For financial advisors, the idea of two distinctly different versions of retirement means we need to look closely at which version our clients are likely to achieve. While the majority of advisors would presumably prefer to work with the financially elite, the reality is that the majority of clients for most advisors will be in the “everyone else” category. That means that advisors will need to be more than just money managers, but also budget counselors, career coaches and personal advisors. With limited financial resources, clients will want to know the impact of changing career paths, how to estimate health care expenses, and even how marriage, divorce, or simple cohabitation may benefit or harm their situation. The wide variety of needs that “everyone else” currently has and will continue to need more of is where the hard work, hard choices and true financial consulting will need to occur.
Unfortunately, there are still way too many advisors who consider themselves money managers instead of financial planners. They still cling to the belief that the true value proposition they bring to the table is that of managing their client’s assets. They consistently underestimate the true value of not just financial planning, but life planning. While the wealthy will indeed need money managers, “everyone else” will need a planner. If your client base is more in the “everyone else” category, you need to ask yourself: Am I trained, competent and prepared to help my clients work through the life decisions that will need to be made before the financial planning can even begin?

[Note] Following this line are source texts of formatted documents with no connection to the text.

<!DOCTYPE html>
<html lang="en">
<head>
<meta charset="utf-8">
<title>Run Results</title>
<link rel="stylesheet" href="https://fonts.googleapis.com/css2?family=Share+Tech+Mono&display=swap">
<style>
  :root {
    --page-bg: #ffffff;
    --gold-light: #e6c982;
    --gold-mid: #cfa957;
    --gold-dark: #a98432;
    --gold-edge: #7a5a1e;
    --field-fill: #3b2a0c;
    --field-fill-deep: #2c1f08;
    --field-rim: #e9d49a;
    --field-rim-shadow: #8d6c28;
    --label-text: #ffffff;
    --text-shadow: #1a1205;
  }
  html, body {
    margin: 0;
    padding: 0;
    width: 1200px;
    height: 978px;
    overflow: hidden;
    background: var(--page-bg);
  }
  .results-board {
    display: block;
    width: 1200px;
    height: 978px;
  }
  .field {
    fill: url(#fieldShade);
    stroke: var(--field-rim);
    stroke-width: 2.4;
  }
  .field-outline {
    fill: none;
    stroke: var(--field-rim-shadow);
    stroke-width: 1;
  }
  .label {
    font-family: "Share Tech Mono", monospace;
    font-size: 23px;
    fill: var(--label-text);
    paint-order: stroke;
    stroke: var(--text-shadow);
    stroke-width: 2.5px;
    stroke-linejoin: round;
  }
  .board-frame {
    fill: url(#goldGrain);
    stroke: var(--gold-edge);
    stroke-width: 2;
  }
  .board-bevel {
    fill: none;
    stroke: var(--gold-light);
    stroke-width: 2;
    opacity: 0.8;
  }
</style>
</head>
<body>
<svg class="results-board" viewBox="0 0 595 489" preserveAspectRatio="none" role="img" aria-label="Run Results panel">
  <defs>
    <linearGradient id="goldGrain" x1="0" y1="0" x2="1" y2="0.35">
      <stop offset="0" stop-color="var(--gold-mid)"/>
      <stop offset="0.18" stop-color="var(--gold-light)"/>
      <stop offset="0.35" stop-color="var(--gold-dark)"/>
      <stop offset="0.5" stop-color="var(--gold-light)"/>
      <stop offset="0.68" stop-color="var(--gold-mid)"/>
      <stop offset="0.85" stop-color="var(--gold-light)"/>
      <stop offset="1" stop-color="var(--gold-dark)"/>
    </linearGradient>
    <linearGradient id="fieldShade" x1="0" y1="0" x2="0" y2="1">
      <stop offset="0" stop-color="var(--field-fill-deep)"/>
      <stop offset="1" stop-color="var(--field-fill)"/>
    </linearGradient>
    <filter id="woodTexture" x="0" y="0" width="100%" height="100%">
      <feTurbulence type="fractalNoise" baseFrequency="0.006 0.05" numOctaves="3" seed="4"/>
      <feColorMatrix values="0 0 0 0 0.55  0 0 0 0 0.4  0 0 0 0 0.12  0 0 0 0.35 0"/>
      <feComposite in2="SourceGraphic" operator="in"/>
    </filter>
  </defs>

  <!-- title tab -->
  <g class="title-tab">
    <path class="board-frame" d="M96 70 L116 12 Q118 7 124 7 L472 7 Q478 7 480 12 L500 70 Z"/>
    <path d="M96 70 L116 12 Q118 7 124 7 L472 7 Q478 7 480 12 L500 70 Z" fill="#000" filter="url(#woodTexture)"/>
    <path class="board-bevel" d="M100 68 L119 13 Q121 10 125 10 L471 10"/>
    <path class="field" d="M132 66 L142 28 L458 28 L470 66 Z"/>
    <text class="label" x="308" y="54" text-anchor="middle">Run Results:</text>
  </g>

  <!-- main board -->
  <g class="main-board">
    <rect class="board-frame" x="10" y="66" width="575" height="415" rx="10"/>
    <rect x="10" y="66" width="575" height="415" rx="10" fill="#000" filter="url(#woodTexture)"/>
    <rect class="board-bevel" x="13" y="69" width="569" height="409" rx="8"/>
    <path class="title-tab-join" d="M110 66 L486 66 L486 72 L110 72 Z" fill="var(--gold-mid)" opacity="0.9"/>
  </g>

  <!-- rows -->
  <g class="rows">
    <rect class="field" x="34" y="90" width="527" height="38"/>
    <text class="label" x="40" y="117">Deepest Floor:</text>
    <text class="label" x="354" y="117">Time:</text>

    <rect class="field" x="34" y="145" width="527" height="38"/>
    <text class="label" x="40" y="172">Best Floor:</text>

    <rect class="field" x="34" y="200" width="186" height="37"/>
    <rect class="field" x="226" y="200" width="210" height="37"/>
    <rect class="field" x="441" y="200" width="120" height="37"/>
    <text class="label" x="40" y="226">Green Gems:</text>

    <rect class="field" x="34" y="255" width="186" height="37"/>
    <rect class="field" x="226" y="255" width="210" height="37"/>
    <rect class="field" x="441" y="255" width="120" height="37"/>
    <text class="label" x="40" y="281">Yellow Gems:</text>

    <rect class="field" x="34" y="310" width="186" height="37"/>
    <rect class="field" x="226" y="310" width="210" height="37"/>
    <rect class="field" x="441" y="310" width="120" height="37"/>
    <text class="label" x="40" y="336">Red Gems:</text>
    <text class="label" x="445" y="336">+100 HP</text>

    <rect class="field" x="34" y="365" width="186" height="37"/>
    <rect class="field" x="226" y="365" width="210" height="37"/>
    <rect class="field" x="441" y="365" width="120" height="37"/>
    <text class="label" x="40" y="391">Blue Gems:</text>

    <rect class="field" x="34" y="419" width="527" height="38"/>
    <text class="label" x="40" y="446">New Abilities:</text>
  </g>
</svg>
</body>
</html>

Keith J. Weber, CFP®, CPRC, is a speaker, author and founder of Weber Consulting Group, LLC, a financial advisor training, coaching and practice management consulting firm that inspires advisors to re-examine their client conversations in order to develop deeper client relationships. For more information visit www.kjweber.com, www.RethinkingRetirement.com or connect with Keith on LinkedIn.